[Try it]: Your response should contain every line from the data below that holds the string "shadow".

────────────────

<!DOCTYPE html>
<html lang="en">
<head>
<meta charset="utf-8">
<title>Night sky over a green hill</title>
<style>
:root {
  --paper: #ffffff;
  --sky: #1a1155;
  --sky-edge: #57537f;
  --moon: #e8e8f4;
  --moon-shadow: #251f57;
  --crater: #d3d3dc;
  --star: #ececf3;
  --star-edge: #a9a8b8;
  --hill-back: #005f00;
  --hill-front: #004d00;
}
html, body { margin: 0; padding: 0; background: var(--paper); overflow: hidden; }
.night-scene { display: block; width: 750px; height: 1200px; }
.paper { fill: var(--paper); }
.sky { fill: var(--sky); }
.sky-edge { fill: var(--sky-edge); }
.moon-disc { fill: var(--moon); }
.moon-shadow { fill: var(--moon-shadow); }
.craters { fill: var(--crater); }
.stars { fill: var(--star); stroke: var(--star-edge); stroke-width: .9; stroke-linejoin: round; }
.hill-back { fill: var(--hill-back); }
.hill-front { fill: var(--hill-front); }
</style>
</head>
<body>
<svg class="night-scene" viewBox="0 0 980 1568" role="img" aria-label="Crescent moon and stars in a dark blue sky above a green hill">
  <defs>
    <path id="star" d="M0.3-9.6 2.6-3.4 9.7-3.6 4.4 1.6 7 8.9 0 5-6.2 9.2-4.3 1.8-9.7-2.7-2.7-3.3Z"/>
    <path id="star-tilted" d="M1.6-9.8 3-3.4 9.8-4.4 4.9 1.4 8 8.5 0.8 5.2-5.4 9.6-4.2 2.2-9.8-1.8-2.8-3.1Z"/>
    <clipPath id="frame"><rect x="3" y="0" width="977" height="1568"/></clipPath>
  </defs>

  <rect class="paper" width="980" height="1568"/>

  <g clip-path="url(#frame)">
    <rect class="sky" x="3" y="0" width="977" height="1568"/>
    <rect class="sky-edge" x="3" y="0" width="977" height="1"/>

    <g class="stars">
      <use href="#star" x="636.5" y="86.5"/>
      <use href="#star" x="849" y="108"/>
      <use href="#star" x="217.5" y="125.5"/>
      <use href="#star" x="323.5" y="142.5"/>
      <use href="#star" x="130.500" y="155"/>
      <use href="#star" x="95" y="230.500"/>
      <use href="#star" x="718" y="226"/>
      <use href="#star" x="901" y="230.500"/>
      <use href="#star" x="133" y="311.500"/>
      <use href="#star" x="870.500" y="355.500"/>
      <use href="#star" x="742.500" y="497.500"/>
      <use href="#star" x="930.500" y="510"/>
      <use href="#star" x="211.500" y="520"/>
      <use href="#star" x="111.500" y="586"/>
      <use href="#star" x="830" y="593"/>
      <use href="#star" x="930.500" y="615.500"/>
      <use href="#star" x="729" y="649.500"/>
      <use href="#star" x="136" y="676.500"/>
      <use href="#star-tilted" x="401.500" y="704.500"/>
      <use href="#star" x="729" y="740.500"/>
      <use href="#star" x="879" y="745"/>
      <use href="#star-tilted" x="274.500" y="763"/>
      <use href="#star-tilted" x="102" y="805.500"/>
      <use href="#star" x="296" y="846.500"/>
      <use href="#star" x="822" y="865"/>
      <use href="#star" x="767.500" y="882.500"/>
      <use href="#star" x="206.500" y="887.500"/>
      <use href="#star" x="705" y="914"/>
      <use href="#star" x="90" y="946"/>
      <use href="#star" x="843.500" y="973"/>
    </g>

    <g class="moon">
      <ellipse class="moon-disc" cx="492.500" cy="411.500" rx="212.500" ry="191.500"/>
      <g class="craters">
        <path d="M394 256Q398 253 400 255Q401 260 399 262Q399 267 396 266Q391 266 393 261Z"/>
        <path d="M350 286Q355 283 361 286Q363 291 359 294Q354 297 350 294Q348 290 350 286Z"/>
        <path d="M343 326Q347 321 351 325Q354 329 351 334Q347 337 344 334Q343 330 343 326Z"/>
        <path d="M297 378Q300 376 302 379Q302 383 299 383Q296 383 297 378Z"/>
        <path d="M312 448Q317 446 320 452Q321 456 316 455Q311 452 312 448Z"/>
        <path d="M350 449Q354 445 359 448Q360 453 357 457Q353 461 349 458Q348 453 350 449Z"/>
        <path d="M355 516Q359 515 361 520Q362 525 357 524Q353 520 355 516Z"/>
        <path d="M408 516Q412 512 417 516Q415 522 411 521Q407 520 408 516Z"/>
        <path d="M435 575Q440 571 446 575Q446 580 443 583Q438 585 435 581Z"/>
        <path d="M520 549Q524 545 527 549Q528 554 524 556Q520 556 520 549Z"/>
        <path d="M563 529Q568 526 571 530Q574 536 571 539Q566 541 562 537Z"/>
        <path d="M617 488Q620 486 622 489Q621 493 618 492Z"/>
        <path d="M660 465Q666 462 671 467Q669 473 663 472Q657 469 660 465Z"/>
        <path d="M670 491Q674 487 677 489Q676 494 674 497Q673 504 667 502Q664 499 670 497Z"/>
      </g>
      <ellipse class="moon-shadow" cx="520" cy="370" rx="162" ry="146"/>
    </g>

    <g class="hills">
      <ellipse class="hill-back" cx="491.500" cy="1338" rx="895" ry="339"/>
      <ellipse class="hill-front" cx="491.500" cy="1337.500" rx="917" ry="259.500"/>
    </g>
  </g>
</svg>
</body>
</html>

────────────────

[Output of the exercise]:
  --moon-shadow: #251f57;
.moon-shadow { fill: var(--moon-shadow); }
      <ellipse class="moon-shadow" cx="520" cy="370" rx="162" ry="146"/>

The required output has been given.